** Required action **
Include in the reply only the lines from the start of the data below through the line containing "0; height: 100%;", reproduced exactly and with no pictures.

** Information supplied **

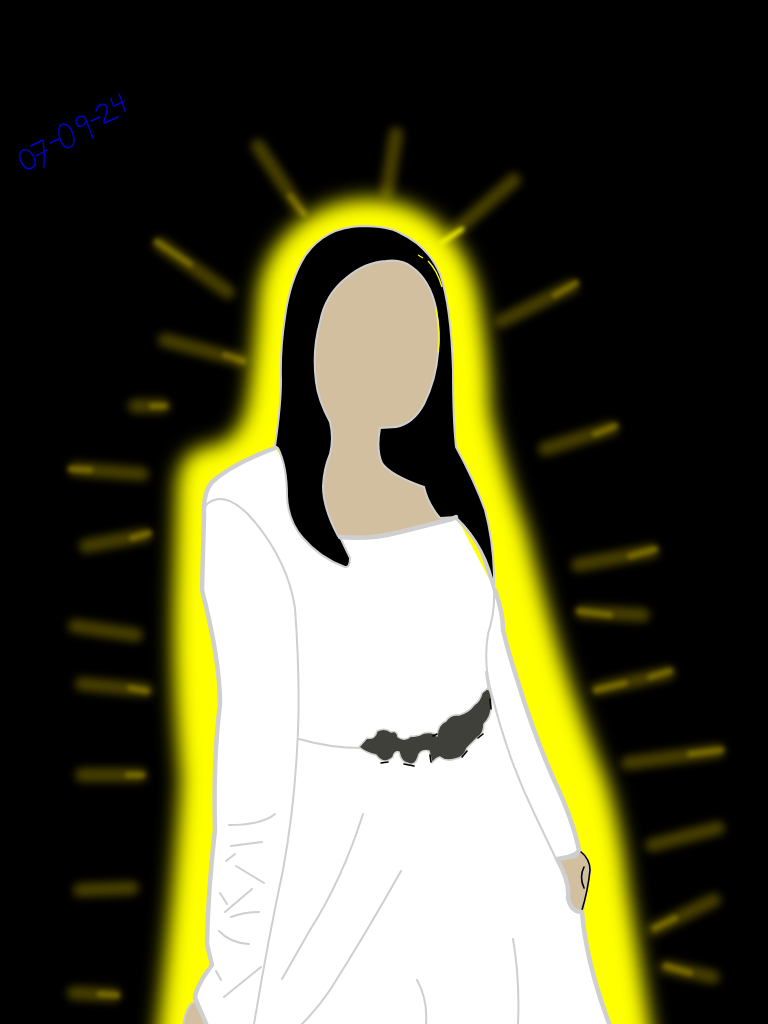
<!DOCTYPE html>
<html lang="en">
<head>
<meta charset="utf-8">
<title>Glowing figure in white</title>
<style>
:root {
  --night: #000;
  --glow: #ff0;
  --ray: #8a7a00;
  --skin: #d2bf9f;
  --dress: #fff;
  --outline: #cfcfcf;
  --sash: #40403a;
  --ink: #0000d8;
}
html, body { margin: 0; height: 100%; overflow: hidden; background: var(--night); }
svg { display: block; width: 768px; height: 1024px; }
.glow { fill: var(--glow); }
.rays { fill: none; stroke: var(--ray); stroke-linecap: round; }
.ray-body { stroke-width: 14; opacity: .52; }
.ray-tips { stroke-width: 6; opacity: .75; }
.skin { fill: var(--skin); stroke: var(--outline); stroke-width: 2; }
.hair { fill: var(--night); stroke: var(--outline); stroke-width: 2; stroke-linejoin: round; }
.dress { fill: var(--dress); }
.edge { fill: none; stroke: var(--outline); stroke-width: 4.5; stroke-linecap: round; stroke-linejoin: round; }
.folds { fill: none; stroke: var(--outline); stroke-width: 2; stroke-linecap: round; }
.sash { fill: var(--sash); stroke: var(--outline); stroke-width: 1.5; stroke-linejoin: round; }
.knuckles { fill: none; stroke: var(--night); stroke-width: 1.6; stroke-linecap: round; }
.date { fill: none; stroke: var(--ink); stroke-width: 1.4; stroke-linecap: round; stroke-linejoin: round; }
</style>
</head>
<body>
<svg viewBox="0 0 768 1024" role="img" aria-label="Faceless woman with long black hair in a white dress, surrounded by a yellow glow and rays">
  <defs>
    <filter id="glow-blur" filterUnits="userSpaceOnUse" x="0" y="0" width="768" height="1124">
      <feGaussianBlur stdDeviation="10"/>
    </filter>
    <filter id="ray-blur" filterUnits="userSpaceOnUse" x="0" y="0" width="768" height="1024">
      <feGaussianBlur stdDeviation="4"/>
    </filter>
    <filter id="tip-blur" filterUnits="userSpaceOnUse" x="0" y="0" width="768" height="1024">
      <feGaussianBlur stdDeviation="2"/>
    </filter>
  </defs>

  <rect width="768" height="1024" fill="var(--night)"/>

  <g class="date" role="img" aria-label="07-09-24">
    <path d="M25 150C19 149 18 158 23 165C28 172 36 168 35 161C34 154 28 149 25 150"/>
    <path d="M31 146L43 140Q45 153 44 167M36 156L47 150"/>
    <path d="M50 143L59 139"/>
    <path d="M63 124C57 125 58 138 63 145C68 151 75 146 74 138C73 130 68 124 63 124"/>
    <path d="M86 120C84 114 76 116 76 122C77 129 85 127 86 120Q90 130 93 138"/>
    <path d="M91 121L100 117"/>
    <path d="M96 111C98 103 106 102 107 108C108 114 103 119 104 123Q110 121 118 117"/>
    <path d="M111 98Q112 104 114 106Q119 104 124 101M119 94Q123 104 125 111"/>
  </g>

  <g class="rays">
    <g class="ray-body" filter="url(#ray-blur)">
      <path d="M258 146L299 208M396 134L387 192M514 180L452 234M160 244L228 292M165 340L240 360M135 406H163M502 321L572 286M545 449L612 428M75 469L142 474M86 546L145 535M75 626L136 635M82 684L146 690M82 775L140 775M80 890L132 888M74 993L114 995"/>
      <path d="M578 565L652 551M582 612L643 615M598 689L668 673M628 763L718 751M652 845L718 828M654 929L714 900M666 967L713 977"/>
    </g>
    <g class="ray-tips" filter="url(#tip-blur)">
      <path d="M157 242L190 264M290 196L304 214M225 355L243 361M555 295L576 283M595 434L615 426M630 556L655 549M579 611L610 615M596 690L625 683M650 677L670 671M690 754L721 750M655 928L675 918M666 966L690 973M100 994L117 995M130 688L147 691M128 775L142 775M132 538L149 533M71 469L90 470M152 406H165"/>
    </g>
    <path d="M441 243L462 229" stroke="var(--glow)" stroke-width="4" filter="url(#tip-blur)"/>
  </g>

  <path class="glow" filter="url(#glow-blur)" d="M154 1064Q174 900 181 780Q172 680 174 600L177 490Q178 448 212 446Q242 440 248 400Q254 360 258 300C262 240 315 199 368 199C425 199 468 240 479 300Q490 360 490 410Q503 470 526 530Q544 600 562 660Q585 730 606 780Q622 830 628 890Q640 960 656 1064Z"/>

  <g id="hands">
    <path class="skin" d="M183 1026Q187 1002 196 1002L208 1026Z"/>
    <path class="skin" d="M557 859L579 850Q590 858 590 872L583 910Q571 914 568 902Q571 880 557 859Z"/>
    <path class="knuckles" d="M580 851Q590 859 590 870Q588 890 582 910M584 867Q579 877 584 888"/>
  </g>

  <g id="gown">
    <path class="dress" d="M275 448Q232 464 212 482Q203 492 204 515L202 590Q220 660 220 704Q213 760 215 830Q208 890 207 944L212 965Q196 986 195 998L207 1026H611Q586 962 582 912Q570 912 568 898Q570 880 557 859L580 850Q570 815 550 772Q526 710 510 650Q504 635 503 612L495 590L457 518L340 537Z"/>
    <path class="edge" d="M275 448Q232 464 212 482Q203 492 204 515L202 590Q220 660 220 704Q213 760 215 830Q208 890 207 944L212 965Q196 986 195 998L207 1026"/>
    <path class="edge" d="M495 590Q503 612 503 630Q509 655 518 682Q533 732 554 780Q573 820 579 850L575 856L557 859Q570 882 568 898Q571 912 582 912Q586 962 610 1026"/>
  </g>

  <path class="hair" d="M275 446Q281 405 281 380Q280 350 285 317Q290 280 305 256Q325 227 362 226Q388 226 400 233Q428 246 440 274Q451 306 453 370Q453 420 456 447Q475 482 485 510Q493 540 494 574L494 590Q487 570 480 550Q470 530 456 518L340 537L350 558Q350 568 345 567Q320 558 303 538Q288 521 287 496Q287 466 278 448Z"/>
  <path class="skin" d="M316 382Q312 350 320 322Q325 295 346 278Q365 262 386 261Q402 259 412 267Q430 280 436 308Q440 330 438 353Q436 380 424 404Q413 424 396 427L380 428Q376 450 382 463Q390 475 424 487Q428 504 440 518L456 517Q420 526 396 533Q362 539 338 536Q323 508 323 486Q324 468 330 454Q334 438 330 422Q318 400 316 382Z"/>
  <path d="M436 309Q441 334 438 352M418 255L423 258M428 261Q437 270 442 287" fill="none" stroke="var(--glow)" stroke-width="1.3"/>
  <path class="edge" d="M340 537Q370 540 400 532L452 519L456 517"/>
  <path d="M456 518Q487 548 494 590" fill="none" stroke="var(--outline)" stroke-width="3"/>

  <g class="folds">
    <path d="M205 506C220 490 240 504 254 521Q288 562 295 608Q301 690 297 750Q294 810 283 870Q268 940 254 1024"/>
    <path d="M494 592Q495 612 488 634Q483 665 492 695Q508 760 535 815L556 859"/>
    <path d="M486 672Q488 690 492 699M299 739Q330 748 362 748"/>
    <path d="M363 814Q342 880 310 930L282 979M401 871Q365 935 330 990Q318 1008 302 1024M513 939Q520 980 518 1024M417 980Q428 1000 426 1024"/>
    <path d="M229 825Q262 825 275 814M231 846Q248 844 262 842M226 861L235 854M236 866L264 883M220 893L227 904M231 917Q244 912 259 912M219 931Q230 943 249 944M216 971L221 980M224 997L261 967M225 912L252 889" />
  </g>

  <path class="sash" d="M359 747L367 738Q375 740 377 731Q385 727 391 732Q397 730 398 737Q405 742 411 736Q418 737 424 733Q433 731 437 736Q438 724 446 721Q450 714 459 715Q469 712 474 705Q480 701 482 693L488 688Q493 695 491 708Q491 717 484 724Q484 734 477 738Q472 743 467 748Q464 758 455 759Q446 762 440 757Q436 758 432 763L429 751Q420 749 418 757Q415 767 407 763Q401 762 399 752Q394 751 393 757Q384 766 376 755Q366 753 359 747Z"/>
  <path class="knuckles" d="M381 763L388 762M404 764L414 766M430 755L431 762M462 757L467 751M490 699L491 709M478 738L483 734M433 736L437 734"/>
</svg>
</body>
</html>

** Answer below **
<!DOCTYPE html>
<html lang="en">
<head>
<meta charset="utf-8">
<title>Glowing figure in white</title>
<style>
:root {
  --night: #000;
  --glow: #ff0;
  --ray: #8a7a00;
  --skin: #d2bf9f;
  --dress: #fff;
  --outline: #cfcfcf;
  --sash: #40403a;
  --ink: #0000d8;
}
html, body { margin: 0; height: 100%; overflow: hidden; background: var(--night); }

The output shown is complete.